The Revitalizing Day Moisturizer is a nice medium weight lotion. It glides over the oil and is readily absorbed when applied solo. It makes for a nice canvas under foundations—especially drier formulas like my compact Kjaer Weis—and leaves the skin feeling remarkable even by the afternoon. My cheeks are often dry, and my t-zone slightly slick by 4pm, but that's not the case with this lotion. It shares many of the same ingredients as its sister night cream and facial oil, but with a higher concentration of Aloe Leaf, Apple, Lemon and Grape juices, which keep this from being too much. It also happens to be the trademark cocktail that gives Juice Beauty—the manufacturer of this line—its name. Beware, there is no SPF, I'd suggest finishing with a dusting of an SPF powder (Jane Iredale's is a favorite.)

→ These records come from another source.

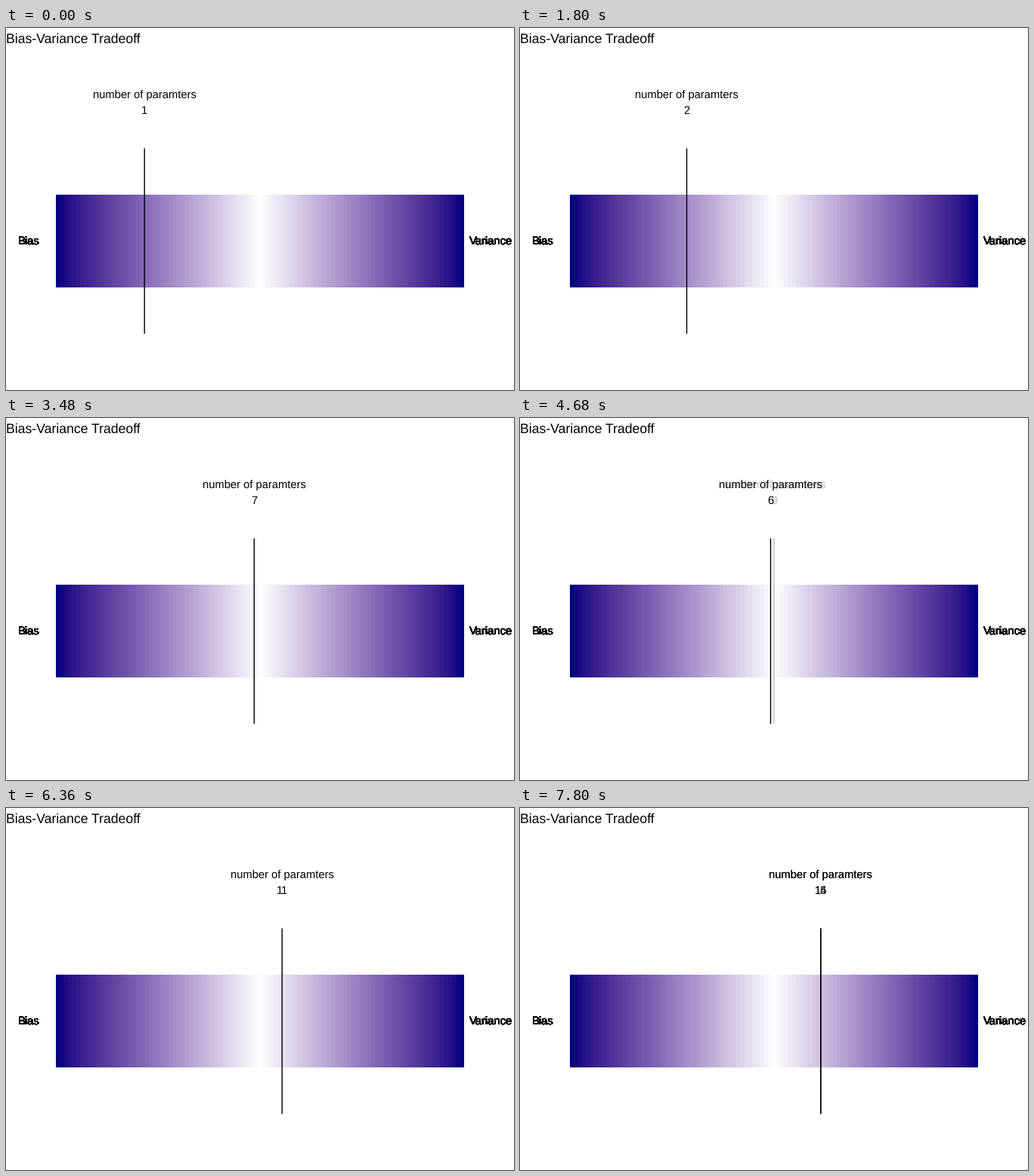
Recreate the animation shown at these times as a matplotlib script. Size 672 px wide and 480 px high, loop 8 s.

```python
import numpy as np
import matplotlib.pyplot as plt
from matplotlib.animation import FuncAnimation

W, H, DPI = 672, 480, 96
STEP, LOOP, TICK = 40, 8000, 120
FONT_PT, LINE_W = 11.05, 1.42
LABEL_MID, CAPTION_Y, NUMBER_Y = 98.3, 93, 114

# (marker x, parameter count, second count sharing the same x)
STATES = [
    (183.2, 1, None), (207.2, 3, None), (209.6, 2, None), (253.4, 4, None),
    (253.4, 5, None), (328.3, 7, None), (330.0, 6, None), (336.0, 8, 9),
    (347.5, 10, None), (365.2, 11, None), (381.3, 12, None), (397.8, 14, 15),
]

plt.rcParams["font.family"] = "Liberation Sans"
plt.rcParams["text.hinting"] = "none"

fig = plt.figure(figsize=(W / DPI, H / DPI), dpi=DPI, facecolor="white")
ax = fig.add_axes([0, 0, 1, 1])
ax.set_xlim(0, W)
ax.set_ylim(H, 0)
ax.axis("off")


def lab_blend(t):
    """Blend white (t=0) to navy (t=1) in CIE Lab, returned as sRGB."""
    white, navy = np.array([100, 0, 0]), np.array([12.97, 47.5, -64.7])
    lab = white + np.asarray(t)[:, None] * (navy - white)
    fy = (lab[:, 0] + 16) / 116
    f = np.stack([fy + lab[:, 1] / 500, fy, fy - lab[:, 2] / 200], axis=1)
    xyz = np.where(f > 6 / 29, f ** 3, 3 * (6 / 29) ** 2 * (f - 4 / 29))
    xyz = xyz * [0.9505, 1.0, 1.089]
    to_rgb = np.array([[3.2406, -1.5372, -0.4986],
                       [-0.9689, 1.8758, 0.0415],
                       [0.0557, -0.2040, 1.0570]])
    rgb = np.clip(xyz @ to_rgb.T, 0, 1)
    return np.where(rgb <= 0.0031308, 12.92 * rgb,
                    1.055 * rgb ** (1 / 2.4) - 0.055)


bar = lab_blend(np.abs(np.linspace(-1, 1, 101)))[None]
ax.imshow(np.clip(bar, 0, 1), extent=(66, 606, 344, 221), aspect="auto",
          interpolation="nearest", zorder=1)
ax.set_xlim(0, W)
ax.set_ylim(H, 0)

ax.text(0, 20, "Bias-Variance Tradeoff", fontsize=13.2, va="baseline")

# Stacked copies harden the glyph edges
for x, word in ((30.5, "Bias"), (641.3, "Variance")):
    for _ in range(30):
        ax.text(x, 288, word, fontsize=FONT_PT, ha="center", va="baseline")


class Marker:
    """Vertical line with a two-line label above it."""

    def __init__(self):
        self.line, = ax.plot([0, 0], [159.5, 405.5], color="black", zorder=3,
                             solid_capstyle="butt", snap=False)
        self.texts = [ax.text(0, y, "", ha="center", va="baseline", zorder=4)
                      for y in (CAPTION_Y, NUMBER_Y)]
        self.texts[0].set_text("number of paramters")

    def hide(self):
        for a in (self.line, *self.texts):
            a.set_visible(False)

    def show(self, x, count, alpha=1.0, scale=1.0):
        self.line.set_xdata([x, x])
        self.line.set_linewidth(LINE_W * scale * 72 / DPI)
        self.texts[1].set_text(str(count))
        for text, y in zip(self.texts, (CAPTION_Y, NUMBER_Y)):
            text.set_position((x, LABEL_MID + scale * (y - LABEL_MID)))
            text.set_fontsize(FONT_PT * scale)
        for a in (self.line, *self.texts):
            a.set_alpha(alpha)
            a.set_visible(True)


twin, main = Marker(), Marker()


def draw(frame):
    i, phase = divmod(frame * STEP // TICK, 6)
    p = max(0, phase - 2) / 3
    e = (1 - np.cos(np.pi * p)) / 2
    x0, n0, twin0 = STATES[i]
    x1, n1, twin1 = STATES[min(i + 1, len(STATES) - 1)]

    main.show(x0 + (x1 - x0) * e, n0 if p < 0.5 else n1)
    if twin0 is not None and p < 1:
        twin.show(x0, twin0, scale=1 - e)
    elif twin1 is not None and p > 0:
        twin.show(x1, twin1, alpha=e)
    else:
        twin.hide()
    return [main.line, *main.texts, twin.line, *twin.texts]


anim = FuncAnimation(fig, draw, frames=LOOP // STEP, interval=STEP,
                     init_func=lambda: draw(0), repeat=True, repeat_delay=0)
plt.show()
```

Lastly, the Exfoliating Instant Facial is the most intense and memorable product in the set. Juice Beauty—once described to me as the "jackhammer" of clean skincare—is known for pumping out products that don't pull punches. Most notable are their Green Apple peels, which now, thankfully, come in varied strengths. I've been using these exfoliating gel masks off and on for 17 years, and was most excited to give this treatment a whirl. It has a blend of alpha and beta hydroxy acids, and I love a serious chemical exfoliation. Sometimes I get too zealous with granular exfoliants, whereas a chemical exfoliant will much more effectively sweep away polish, sweep away dead skin cells, and lighten pesky post-acne scars without the collateral damage from scrubbing too hard.

The first ingredients listed are the classic Juice Beauty cocktail—Apple, Lemon, Grape and Aloe juices—and then things get serious. Glycolic acid (my favorite chemical exfoliant), Lactic and Malic acids are effective at polishing fine lines and healing sun damage, hyperpigmentation, and the keratosis pylaris bumps that plague my cheeks when I don't stay on top of exfoliations. Then there's Salycic acid, for healing and keeping congested pores at bay, and Hyaluronic acid, which delivers a plumping action.

When I tried the product for the first time last week, the combination of these acids gave a warming effect almost immediately upon application. I buoyantly brushed my teeth and blew my toddler's hair dry while letting the Instant Facial do its magic. It rinsed off easily, with little sugar crystals to slough off the cream. Then, I looked in the mirror and saw that my face was bright red. I patted my cheek—it felt like I was rocking a fever. I put a frozen icepack over the Nourishing Facial Oil and an hour later the redness and inflammation had subsided. The next morning, there were no problems to report. My skin was incredibly soft and not brittle or seemingly damaged. But I was more than a little traumatized. A few days later, I tried it again, but only left the concoction on my face for less than 30 seconds before quickly rinsing it off. This time, my cheeks were glowing and lovely, with no red patches to speak of. For me—and anyone with remotely sensitive skin—this will be a quick, no-more-than-once-weekly treatment, as potent as it is effective.